KEIR RADNEDGE in LYON: European football federation UEFA has fired a warning shot across the bows of FIFA as relations between the two bodies continue to deteriorate.

The latest cause at issue is the $25bn proposal to Gianni Infantino, president of the world governing body, from a largely Asian consortium put together by the Centricus group and Japan’s Softbank.

Infantino has kept the identities within the consortium secret to honour a confidentiality agreement which also demands an answer within 60 days for the revamping of the Club World Cup and creation of a global nations league.

FIFA wuld hold a 51pc stake in an agency jointly running the events with the consortium which would guarantee $2bn for each Nations League and $3bn for each Club World Cup.

UEFA delegates on the FIFA Council were angered by the manner in which Infantino dropped the bare bones of the offer on them during a meeting in Bogota earlier this year. That anger has now manifest itself in an antagonistic statement issued here in Lyon, hours before the Europa League Final.

A statement after a meeting of UEFA’s professional football strategy council said: “The PFSC unanimously expressed serious reservations about the process surrounding the FIFA Club World Cup and Global Nations League proposals and in particular the hasty timing and lack of concrete information and underlined the need for a clearly defined procedure, which respect existing structures and decision-making bodies and which involves all key stakeholders.”

It added: “Such proposals must be considered as part of a global reflection on the overall international match calendar and cannot be decided upon in isolation.”

UEFA’s PFSC includes delegates from the European Club Association, the European Leagues (formerly EPFL) and the European division of international players’ union FIFPro.

Direct talks

FIFPro took a different, more thoughtful  line.

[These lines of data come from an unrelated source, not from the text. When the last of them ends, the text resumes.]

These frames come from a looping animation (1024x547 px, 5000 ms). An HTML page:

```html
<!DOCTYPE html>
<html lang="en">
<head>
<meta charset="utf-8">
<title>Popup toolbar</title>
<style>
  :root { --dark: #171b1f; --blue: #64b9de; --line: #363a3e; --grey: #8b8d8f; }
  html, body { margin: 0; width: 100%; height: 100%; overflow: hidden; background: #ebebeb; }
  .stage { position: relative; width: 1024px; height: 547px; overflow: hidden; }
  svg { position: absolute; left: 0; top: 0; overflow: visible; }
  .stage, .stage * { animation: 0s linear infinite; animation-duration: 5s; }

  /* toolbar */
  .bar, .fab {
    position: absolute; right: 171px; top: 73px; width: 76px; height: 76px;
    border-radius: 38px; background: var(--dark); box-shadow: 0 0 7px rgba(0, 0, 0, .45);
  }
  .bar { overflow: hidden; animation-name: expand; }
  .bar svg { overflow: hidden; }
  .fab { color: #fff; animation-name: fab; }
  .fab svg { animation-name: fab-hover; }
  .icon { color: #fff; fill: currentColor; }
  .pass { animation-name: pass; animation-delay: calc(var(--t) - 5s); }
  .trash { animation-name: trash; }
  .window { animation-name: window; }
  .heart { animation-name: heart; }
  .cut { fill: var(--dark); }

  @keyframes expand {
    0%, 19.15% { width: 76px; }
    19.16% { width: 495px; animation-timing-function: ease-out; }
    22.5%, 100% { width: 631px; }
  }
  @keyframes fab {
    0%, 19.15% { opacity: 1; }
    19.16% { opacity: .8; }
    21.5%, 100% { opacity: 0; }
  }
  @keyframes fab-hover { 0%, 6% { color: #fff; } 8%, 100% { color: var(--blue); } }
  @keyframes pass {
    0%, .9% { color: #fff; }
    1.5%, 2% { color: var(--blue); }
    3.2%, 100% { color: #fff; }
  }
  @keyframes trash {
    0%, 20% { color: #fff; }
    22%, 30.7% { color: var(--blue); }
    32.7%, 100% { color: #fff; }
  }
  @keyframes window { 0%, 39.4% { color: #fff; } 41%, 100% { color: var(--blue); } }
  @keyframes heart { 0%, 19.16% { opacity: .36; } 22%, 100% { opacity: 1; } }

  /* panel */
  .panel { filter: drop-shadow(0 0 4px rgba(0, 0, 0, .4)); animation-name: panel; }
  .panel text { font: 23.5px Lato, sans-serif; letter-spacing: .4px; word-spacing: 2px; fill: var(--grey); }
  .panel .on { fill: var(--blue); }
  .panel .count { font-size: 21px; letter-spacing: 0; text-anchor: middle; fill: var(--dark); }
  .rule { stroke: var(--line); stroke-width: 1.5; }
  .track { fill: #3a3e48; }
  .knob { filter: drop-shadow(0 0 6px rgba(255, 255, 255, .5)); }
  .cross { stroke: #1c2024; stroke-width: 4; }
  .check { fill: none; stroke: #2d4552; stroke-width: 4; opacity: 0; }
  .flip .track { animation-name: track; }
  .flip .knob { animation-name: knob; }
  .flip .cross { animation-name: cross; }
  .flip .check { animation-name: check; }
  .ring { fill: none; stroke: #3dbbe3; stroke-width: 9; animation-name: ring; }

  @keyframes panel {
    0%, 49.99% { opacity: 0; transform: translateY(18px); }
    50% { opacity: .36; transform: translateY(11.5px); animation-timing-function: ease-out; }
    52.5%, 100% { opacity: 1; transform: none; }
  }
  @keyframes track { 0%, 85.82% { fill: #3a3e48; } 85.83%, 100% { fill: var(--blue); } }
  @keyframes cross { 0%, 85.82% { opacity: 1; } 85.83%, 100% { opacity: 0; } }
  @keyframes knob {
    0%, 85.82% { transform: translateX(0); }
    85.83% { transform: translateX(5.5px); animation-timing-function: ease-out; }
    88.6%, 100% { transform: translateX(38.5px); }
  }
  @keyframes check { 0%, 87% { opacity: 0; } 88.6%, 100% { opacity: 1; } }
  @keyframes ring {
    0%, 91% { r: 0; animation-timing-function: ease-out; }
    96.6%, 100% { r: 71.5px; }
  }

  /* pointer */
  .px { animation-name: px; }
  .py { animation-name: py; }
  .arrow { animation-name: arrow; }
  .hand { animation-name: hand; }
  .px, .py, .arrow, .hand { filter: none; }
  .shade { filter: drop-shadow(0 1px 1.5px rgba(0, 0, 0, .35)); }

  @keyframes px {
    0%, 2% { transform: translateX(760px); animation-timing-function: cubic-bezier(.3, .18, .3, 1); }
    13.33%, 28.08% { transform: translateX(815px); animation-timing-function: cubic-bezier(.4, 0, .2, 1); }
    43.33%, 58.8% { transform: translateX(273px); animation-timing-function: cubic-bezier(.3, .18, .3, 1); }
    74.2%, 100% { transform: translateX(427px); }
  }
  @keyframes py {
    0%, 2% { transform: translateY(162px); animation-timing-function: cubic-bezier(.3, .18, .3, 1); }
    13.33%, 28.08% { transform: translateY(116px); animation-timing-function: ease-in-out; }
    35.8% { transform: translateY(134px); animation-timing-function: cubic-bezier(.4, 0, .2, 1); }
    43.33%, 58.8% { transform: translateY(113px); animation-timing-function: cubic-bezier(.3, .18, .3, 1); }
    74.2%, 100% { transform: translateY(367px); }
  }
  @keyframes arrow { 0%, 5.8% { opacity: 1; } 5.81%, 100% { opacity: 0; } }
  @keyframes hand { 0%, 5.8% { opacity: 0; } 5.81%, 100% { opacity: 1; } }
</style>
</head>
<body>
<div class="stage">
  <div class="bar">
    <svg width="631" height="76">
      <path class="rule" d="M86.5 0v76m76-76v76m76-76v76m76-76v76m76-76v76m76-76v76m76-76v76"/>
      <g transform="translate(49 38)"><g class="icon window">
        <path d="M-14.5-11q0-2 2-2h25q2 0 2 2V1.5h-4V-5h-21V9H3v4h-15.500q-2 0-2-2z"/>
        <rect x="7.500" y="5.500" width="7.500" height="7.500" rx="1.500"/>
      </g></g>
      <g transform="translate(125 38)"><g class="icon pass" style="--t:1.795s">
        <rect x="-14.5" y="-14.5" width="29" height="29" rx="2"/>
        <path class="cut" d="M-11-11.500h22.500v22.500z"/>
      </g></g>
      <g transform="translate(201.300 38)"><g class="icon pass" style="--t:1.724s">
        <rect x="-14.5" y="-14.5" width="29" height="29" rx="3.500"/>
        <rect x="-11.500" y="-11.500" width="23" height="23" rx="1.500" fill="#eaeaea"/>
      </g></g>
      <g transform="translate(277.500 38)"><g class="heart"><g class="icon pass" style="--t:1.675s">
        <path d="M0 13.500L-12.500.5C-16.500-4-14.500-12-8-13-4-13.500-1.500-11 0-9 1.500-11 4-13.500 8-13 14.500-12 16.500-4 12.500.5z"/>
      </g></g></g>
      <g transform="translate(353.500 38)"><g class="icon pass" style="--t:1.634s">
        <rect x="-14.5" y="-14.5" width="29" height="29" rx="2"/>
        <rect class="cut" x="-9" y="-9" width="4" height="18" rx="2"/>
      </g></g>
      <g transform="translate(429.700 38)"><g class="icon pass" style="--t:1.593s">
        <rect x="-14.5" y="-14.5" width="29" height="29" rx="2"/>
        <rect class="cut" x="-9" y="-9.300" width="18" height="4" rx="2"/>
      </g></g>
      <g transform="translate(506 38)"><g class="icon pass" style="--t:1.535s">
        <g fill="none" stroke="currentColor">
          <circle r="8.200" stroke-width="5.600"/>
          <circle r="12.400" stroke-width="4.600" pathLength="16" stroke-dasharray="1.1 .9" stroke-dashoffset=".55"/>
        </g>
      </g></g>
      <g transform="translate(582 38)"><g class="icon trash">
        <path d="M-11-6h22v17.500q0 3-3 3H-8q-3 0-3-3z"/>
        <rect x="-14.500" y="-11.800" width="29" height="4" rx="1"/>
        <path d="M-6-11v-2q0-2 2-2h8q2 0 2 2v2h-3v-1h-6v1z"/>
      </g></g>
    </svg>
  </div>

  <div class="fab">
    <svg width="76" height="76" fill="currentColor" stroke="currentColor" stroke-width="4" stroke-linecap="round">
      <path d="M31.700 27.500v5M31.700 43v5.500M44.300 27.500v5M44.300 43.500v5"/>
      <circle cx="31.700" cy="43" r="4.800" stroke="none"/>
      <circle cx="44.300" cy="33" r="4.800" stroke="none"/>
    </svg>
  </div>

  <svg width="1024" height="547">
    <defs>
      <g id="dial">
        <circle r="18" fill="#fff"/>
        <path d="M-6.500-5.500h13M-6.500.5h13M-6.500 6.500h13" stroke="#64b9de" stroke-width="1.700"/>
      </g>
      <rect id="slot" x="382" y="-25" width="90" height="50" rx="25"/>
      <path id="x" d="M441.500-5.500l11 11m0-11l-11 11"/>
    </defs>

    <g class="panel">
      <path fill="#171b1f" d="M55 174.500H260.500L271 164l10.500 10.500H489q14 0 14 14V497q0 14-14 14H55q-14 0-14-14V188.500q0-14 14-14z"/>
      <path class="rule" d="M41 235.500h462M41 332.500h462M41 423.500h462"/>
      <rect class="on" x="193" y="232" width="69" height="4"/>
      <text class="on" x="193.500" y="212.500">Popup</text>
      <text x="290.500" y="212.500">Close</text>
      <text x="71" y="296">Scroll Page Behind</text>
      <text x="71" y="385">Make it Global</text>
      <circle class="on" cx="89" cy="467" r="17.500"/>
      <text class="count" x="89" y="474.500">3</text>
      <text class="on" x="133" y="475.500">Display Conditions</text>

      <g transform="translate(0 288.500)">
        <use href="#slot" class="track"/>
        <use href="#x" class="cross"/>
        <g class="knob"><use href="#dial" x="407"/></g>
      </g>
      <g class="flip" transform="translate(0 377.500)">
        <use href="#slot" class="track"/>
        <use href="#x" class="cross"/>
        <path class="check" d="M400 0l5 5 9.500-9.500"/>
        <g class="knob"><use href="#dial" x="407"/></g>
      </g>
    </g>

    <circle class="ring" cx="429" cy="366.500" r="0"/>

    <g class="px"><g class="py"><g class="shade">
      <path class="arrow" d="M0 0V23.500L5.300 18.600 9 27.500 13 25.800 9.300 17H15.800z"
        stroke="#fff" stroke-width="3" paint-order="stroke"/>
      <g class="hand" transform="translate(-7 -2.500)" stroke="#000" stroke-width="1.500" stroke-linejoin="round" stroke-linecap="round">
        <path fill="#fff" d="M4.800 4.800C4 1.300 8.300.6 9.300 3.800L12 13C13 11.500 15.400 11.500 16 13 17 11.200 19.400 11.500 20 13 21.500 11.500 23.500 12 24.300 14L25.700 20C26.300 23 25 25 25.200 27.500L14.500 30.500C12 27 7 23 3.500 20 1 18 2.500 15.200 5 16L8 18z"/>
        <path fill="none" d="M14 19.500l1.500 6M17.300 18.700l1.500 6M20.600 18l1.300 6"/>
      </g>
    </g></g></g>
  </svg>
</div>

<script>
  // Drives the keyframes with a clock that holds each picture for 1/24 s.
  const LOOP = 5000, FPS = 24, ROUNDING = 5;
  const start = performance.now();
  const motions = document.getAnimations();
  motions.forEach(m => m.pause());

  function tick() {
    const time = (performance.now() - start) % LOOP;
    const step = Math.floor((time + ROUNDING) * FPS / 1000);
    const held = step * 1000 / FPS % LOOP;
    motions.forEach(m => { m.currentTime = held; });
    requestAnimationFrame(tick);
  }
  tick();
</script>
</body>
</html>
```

Its own statement said: “FIFPro is taking the time needed to gather and assess the views of its unions and consult with players directly about the potential impact on their working lives.

“Critical issues such as player workload and the amount of recovery time players need between matches will be factored into FIFPro’s decision-making process.”

FIFPro president Philippe Piat said:”A time for change has come and FIFPro will continue to engage in conversations with FIFA as well as all others stakeholders on these proposals and other ideas that can contribute to positive improvements for players and the game.”

The issue could risk splitting the European Club Association. FIFA has managed direct discussions about the Club World Cup proposal with seven of Europe’s major outfits, namely  Barcelona,  Bayern Munich, Juventus, Manchester City, Manchester United, Paris Saint-Germain and Real Madrid.

Several, including European and world champions Madrid, are understood to be enthusiastic about the concept which offers participants a $100m windfall on top of the revenues they generate from UEFA’s own annual Champions League.

FIFA’s Club World Cup is staged annually over a fortnight in December but attracts little interest from European broadcasters and commercial interests.

Hence the likelihood that Infantino will shortly summon a special meeting of FIFA Council to create a study group to examine converting the cup into a 24-club event every four years in June in years between the World Cup and continental national team championships.

Europe’s options for opposition are limited since it has only eight votes in the 36-strong council and much of the rest of the world is thought to be enthusiastic about the prospects held out by Infantino for a vast increase in development funds.